# Improved Statistical Intensity Forecast Models: A Joint Hurricane Testbed Project Year 2 Progress Report

Mark DeMaria and John A. Knaff Mark.DeMaria@noaa.gov and John.Knaff@noaa.gov NOAA/NESDIS/ORA/RAMMB Fort Collins,CO

John Kaplan John.Kaplan@noaa.gov NOAA/OAR/AOML/HRD Miami, FL

Three improvements to existing operational statistical intensity forecast models were proposed in this project as follows. 1) The decay formulation for storm tracks over land in the Statistical Hurricane Intensity Prediction Scheme (SHIPS) has a low bias (too much decay) for storms moving over islands and narrow landmasses such as Florida. A new formulation of the basic decay equation was developed where the decay rate is proportional to the fraction of the storm circulation over land. The impact of the new decay formulation on the SHIPS forecasts will be evaluated. 2) The method for calculating the vertical shear in SHIPS averages the wind over a fairly large annulus (200 to 800 km from the storm center). This large area is needed to avoid the NCEP global model representation of the storm. A method was proposed to remove the storm circulation from the model forecast fields so smaller areas could be tested. 3) As a companion to the SHIPS forecast, a Rapid Intensity Index (RII) was developed to estimate the probability that a storm will rapidly intensify in the next 24 hours. The current RII is based on a simple scaling of the input variables, which have equal weight in the probability calculation. A more sophisticated discriminant analysis method is proposed, which weights the inputs to provide the best probability estimate.

The new decay model was tested in real time during 2005 and 2006, and provided considerable forecast improvement. A method was developed to remove the symmetric part of the tropical cyclone circulation from the GFS model so that smaller areas for calculating the shear could be tested. It was found that the time tendency of the forecasts vortex strength was also a good predictor of intensity. A parallel version of SHIPS with the smaller shear area (0 to 500 km radius) and GFS vortex predictor was run in real time during the second half of the 2006 season. The forecasts for the first half of the season were also re-run to provide a full season for evaluation. Results show that the version of SHIPS with the modified shear and GFS vortex predictor significantly improved the Atlantic SHIPS forecasts, and marginally improved those in the east Pacific. The discriminant analysis version of the RII was run in parallel in real time for the entire 2006 hurricane season. A comparison of the operational and experimental RII forecast verifications will be presented.

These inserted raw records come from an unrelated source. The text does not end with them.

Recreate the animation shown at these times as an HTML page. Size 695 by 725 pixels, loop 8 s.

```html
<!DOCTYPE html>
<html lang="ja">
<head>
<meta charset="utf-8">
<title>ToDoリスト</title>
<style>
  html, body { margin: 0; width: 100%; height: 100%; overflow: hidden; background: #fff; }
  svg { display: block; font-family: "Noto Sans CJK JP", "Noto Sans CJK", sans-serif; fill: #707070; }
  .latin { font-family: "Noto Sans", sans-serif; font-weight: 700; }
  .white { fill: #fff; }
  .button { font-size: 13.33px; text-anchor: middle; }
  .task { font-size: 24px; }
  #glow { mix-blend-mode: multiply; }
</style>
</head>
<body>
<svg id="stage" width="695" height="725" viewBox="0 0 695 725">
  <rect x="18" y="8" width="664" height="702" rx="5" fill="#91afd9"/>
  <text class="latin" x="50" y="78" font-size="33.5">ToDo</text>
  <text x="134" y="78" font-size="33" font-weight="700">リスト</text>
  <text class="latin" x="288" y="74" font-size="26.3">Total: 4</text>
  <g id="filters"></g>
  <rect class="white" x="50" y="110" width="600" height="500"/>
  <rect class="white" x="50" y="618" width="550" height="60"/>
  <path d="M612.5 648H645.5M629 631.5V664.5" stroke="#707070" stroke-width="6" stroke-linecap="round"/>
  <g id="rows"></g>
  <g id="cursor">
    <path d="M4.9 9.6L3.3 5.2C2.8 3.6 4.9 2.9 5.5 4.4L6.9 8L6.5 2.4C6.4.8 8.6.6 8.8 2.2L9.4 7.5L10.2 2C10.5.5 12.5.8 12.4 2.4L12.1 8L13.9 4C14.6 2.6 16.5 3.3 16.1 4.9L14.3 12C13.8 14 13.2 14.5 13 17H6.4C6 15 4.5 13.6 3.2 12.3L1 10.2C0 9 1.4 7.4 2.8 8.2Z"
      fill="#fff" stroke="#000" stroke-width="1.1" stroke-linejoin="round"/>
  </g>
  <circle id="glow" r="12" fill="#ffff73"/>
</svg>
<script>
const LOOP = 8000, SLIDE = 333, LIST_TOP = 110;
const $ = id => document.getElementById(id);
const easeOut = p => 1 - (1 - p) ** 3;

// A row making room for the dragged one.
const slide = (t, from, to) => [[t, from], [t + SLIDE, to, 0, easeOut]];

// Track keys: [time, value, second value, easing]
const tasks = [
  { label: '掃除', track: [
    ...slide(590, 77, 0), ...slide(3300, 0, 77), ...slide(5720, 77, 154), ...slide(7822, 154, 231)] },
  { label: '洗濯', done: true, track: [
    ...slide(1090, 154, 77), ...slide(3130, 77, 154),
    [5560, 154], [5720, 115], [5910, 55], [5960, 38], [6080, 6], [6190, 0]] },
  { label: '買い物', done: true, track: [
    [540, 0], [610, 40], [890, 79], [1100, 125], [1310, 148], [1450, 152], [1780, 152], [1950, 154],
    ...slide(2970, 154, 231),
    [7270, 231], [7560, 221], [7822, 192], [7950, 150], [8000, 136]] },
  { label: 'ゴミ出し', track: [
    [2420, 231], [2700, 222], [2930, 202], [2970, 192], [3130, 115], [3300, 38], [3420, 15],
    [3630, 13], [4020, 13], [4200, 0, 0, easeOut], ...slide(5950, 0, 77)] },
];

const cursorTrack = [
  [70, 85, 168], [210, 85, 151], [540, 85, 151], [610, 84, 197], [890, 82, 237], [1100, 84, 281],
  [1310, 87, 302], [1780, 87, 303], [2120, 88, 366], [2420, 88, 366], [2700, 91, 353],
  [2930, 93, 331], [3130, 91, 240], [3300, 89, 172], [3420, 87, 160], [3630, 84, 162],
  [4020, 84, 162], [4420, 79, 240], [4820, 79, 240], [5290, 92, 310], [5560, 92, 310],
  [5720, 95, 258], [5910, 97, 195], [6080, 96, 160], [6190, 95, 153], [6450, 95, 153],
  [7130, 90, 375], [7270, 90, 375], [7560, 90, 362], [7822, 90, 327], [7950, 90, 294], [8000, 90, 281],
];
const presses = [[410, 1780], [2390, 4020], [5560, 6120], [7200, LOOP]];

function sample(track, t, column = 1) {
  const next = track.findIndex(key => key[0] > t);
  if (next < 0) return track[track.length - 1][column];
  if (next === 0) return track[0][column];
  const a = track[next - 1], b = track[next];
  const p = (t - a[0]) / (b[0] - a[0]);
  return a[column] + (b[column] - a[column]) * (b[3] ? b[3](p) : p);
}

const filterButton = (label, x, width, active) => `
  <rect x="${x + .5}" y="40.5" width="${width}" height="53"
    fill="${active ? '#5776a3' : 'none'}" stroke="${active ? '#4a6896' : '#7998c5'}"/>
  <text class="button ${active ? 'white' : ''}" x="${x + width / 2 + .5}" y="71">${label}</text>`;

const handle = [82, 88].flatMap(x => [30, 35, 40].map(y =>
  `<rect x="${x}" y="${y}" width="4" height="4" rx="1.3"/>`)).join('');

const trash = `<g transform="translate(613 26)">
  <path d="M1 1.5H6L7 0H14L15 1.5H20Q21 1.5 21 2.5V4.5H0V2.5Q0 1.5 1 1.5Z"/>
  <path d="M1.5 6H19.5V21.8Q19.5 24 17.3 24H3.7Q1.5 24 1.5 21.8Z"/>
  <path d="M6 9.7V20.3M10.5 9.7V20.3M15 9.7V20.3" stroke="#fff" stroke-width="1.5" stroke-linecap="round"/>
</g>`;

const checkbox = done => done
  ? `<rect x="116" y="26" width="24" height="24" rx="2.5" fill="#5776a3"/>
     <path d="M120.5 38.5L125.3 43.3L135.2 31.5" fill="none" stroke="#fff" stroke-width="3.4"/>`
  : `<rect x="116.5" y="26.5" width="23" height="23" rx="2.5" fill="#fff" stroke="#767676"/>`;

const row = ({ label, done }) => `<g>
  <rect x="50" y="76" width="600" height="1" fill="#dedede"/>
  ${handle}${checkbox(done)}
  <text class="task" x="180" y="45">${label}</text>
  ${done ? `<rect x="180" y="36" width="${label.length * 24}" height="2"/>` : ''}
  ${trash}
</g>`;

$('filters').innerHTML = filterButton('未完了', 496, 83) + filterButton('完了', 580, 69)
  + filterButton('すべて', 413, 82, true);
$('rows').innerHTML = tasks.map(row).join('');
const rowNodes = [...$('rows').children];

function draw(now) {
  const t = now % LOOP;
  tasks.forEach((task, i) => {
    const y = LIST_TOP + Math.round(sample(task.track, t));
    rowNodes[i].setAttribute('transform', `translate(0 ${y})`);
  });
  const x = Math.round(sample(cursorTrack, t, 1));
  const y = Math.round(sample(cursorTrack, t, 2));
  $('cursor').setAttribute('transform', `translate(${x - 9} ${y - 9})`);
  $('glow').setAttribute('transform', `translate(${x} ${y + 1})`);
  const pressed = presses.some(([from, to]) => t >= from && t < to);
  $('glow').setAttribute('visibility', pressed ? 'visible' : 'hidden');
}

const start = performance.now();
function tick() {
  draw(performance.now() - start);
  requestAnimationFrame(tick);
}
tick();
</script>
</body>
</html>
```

The views, opinions, and findings in this report are those of the authors and should not be construed as an official NOAA and or U.S. Government position, policy, or decision.